Vincy Workplace
September 21, 2007

Defeating the crab in the barrel

You know that old saying about crabs in a barrel never letting another crab crawl out? It seems a few crabs always hang on to the rising crab and pull it back down.

Is your career suffering from that “crab in the barrel” mentality?{{more}} Do you sometimes feel isolated or ostracized when you approach friends and family with some of your goals and aspirations? If you’re not sure what the crab in the barrel mentality is, let’s look at two examples, one for readers abroad and one for local readers.

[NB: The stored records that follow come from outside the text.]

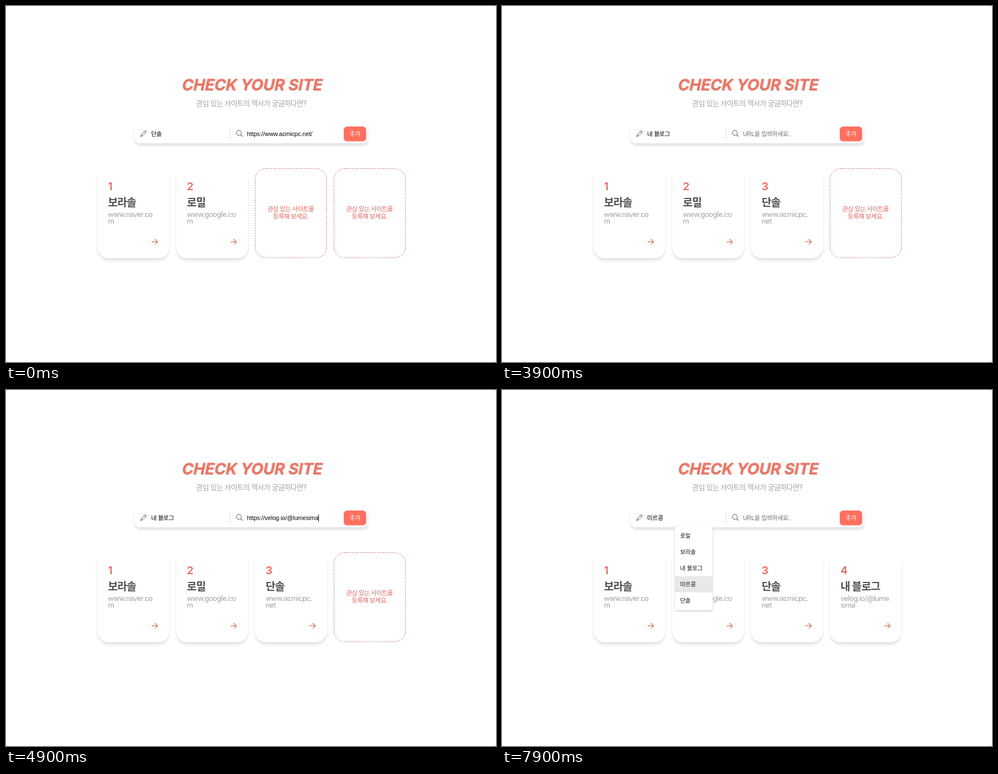
These frames come from a looping animation (878x638 px, 8000 ms). An HTML page:

```html
<!DOCTYPE html>
<html lang="ko">
<head>
<meta charset="utf-8">
<title>Check your site</title>
<style>
  html, body { margin: 0; width: 100%; height: 100%; overflow: hidden; background: #777; }
  #stage { position: relative; width: 878px; height: 638px; background: #fff; border-radius: 2px; }
  .box { position: absolute; background: #fff; border-radius: 20px;
    box-shadow: 0 3px 4px rgba(0,0,0,.08), 0 6px 4px rgba(0,0,0,.045); }
  .bar { left: 230.5px; top: 212px; width: 418px; height: 34px; border-radius: 8px; }
  svg { position: absolute; left: 0; top: 0; }
  text { font-family: Inter, "Noto Sans CJK KR", "Noto Sans CJK", sans-serif; letter-spacing: -.044em; }
  .mid { text-anchor: middle; }
  .title { font-size: 28px; font-weight: 700; letter-spacing: -.006em; fill: #f07361;
    filter: drop-shadow(1px 1px .5px rgba(0,0,0,.28)); }
  .sub { font-size: 12.8px; fill: #a0a0a0; }
  .field { font: 10.67px "Liberation Sans", "Noto Sans CJK KR", "Noto Sans CJK", sans-serif;
    letter-spacing: 0; fill: #000; }
  .ko { letter-spacing: -.018em; }
  .hint { fill: #6c6c6c; }
  .add { font-size: 10.67px; font-weight: 500; fill: #fff; }
  .num { font-size: 19.2px; font-weight: 600; fill: #e16a59; }
  .name { font-size: 19.2px; font-weight: 700; fill: #505050; }
  .link { font-size: 12.8px; fill: #a0a0a0; letter-spacing: -.04em; }
  .empty { font-size: 11.2px; font-weight: 500; fill: #d9685a; }
  .item { font-size: 10.2px; letter-spacing: 0; fill: #111; }
  .line { fill: none; stroke-linecap: round; stroke-linejoin: round; }
</style>
</head>
<body>
<div id="stage"></div>
<script>
const LOOP = 8000;
const names = ['로밀', '보라솔', '내 블로그', '미르콩', '단솔'];
const urls = ['https://lumesima.github.io/TIL/', 'https://www.google.com/', 'https://www.naver.com/',
  'https://velog.io/@lumesima', 'https://www.youtube.com/', 'https://www.acmicpc.net/'];
const sites = [
  [names[1], 'www.naver.co', 'm'],
  [names[0], 'www.google.co', 'm'],
  [names[4], 'www.acmicpc.', 'net'],
  [names[2], 'velog.io/@lume', 'sima']
];
const menus = {
  name: { x: 309.5, w: 68, tip: 326, items: names },
  url: { x: 497.5, w: 183, tip: 514, items: urls }
};

// Each step changes part of the state from its time on.
const steps = [
  [0, { cards: 2, name: names[4], url: urls[5], menu: '', pick: -1, caret: 0, fade: 1 }],
  [1700, { cards: 3, name: '', url: '' }],
  [2500, { menu: 'name', caret: 259.5, fade: .5 }],
  [2600, { fade: 1 }],
  [3000, { pick: 0 }],
  [3100, { pick: 2, caret: 0 }],
  [3400, { name: names[2], fade: .5 }],
  [3500, { menu: '', pick: -1, caret: 299.5, fade: 1 }],
  [3900, { caret: 0 }],
  [4100, { menu: 'url', caret: 431 }],
  [4300, { pick: 1 }],
  [4400, { pick: 2 }],
  [4600, { pick: 3, caret: 0 }],
  [4900, { menu: '', pick: -1, url: urls[3], caret: 559.5 }],
  [5400, { caret: 0 }],
  [5800, { cards: 4, name: '', url: '' }],
  [7100, { menu: 'name', caret: 259.5, fade: .5 }],
  [7200, { fade: 1 }],
  [7400, { pick: 0 }],
  [7500, { caret: 0 }],
  [7600, { pick: 1 }],
  [7700, { pick: 2 }],
  [7900, { pick: 3 }]
];

const text = (x, y, cls, str) => `<text x="${x}" y="${y}" class="${cls}">${str}</text>`;
const line = (d, color, w = 1) => `<path class="line" d="${d}" stroke="${color}" stroke-width="${w}"/>`;
const rect = (x, y, w, h, r, fill, extra = '') =>
  `<rect x="${x}" y="${y}" width="${w}" height="${h}" rx="${r}" fill="${fill}" ${extra}/>`;
const slotX = i => 163.5 + i * 141.3;

const header =
  `<g transform="translate(439.2 151) skewX(-12)">${text(0, 0, 'title mid', 'CHECK YOUR SITE')}</g>` +
  text(439.5, 178.7, 'sub mid', '관심 있는 사이트의 역사가 궁금하다면?') +
  line('M241.3 233.8l.9-3.2 7-7q.8-.7 1.6 0l.7.7q.7.8 0 1.6l-7 7zM247.8 225l2.3 2.3M242.2 230.6l2.3 2.3', '#555', .9) +
  line('M401.5 221V237', '#ddd') +
  '<circle cx="417.2" cy="227.3" r="4.4" fill="none" stroke="#555"/>' +
  line('M420.4 230.6l3.1 3.1', '#555', 1.2) +
  rect(605.1, 216, 40.2, 26.6, 6, '#ff7060') +
  text(625.2, 233, 'add mid', '추가');

function field(x, value, hint) {
  const str = value || hint;
  const ko = /[가-힣]/.test(str) ? ' ko' : '';
  return text(x, 233, 'field' + ko + (value ? '' : ' hint'), str);
}

function card(i) {
  const x = slotX(i) + 19.2, [name, top, rest] = sites[i];
  return text(x, 330, 'num', i + 1) + text(x, 359, 'name', name) +
    text(x, 377.5, 'link', top) + text(x, 390.4, 'link', rest) +
    line(`M${x + 78.7} 422.6h10.2m-4.3-4.3l4.3 4.3-4.3 4.3`, '#e16a59', 1.3);
}

function emptyCard(i) {
  const x = slotX(i), mid = x + 64.1;
  return rect(x + .4, 291.5, 128, 159.5, 19, 'none', 'stroke="#c4807a" stroke-dasharray="2.6 1.9"') +
    text(mid, 368, 'empty mid', '관심 있는 사이트를') +
    text(mid, 381.4, 'empty mid', '등록해 보세요.');
}

function menu({ x, w, tip, items }, pick, fade) {
  const rows = items.map((str, i) => {
    const y = 247 + i * 28.9;
    return (i === pick ? rect(x, y, w, 28.9, 0, '#e8e8e8') : '') + text(x + 9.7, y + 18, 'item', str);
  }).join('');
  return `<g opacity="${fade}"><g style="filter:drop-shadow(0 1px 1.2px rgba(0,0,0,.28))">` +
    rect(x, 243.5, w, items.length * 28.9 + 7, 3.5, '#fff') +
    `<path d="M${tip - 8} 244l6.5-6q1.5-1.2 3 0l6.5 6z" fill="#fff"/></g>${rows}</g>`;
}

function render(s) {
  let boxes = '<div class="box bar"></div>', art = header;
  for (let i = 0; i < 4; i++) {
    if (i < s.cards) {
      boxes += `<div class="box" style="left:${slotX(i)}px;top:291px;width:129px;height:160.5px"></div>`;
      art += card(i);
    } else art += emptyCard(i);
  }
  const list = menus[s.menu];
  const shown = key => s.menu === key && s.pick >= 0 ? list.items[s.pick] : s[key];
  art += field(260, shown('name'), '별명을 입력하세요. (최대 5자)') + field(431.8, shown('url'), 'URL을 입력하세요.');
  if (s.caret) art += rect(s.caret, 223, 1, 13, 0, '#000');
  if (list) art += menu(list, s.pick, s.fade);
  document.getElementById('stage').innerHTML = `${boxes}<svg width="878" height="638">${art}</svg>`;
}

let last = 0;
function tick() {
  const t = performance.now() % LOOP;
  const past = steps.filter(([at]) => at <= t);
  if (past.length !== last) {
    last = past.length;
    render(Object.assign({}, ...past.map(step => step[1])));
  }
  requestAnimationFrame(tick);
}
tick();
</script>
</body>
</html>
```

You came for the opportunity-so, take it! Most people who aspire to migrate to America want to live in Brooklyn, as that is where many of our emigrants go. Yet, while the United States may be filled with opportunity, Brooklyn and communities like Brooklyn make moving up very difficult. The minute someone tries to break away from the pack and do something new to advance his or her career, they are ridiculed.

Because West Indians generally value family and friends, many prefer to stay close to home and take a job they are familiar with, instead of stepping outside their comfort zone. West Indians who do buck the trend are often referred to as “bourgeois” or “stuck-up”, when all they are trying to do is take advantage of opportunities. Yes, family is important, but you must leave room for new ventures.

In order to really push your career to the max, you have to meet and socialize with people who are different, people who have no ties to the Caribbean; and you need to do so on a regular basis. That’s called networking. Don’t think twice about attending an event where you might be the only black person; about attending the opera, playing golf, going to a baseball or hockey game; about venturing out with work colleagues or having dinner at the house of a coworker.

In the United States, as in the Caribbean and around the world, many hiring decisions are made through referrals. The best jobs are never advertised, so if your network of friends is limited, your career opportunities will be limited as well. You have to decide, enough of the tired old familiar party scenes with the same conversations about the same people and their same personal lives. Branch out, explore, and get yourself on track. Take advantage of all America has to offer.

It’s never too late: Adult Education is slowly becoming more popular, but it’s still not always accepted. Why shouldn’t a woman in her 40s, 50s, or even 60s, whose kids are gone or in school decide she wants to go back to school to broaden her horizons? She would probably be met with comments like: “What is wrong with you?” or “Girl, your days done!” or “What you trying to play?”

Sad, but true-not many women would consider returning to school. She would more likely stay in the job she’s had for years and simply wait for early retirement alongside her friends . . . because that’s what keeps their relationships, their conversations going. Should she decide to break out of the pack, she might no longer have a desire to talk about the same things, and the new ideas she gained from school would mean nothing to her old friends. Instead of risking her friends and their ridicule, she stays in the same old rut.

Or imagine a man who is a tradesman trying to convince his friends on the block that he wants to put down his tools and go back to school to become a bank employee or salesman. Crazy isn’t it? Or is it?

Too many people let their friends define them and limit them. Opportunities are available, but only for those who can shake the crab holding on to their feet. Funny thing is, if you help one crab out, that might be the one to come back and release the rest, those who remain physically and mentally trapped in the barrel.

Karen Hinds President/CEO – Workplace Success Group,
Toll Free: 1-877-902-2775; Tel: 1-203-757-4103
Creator of The Workplace Success Program (TM)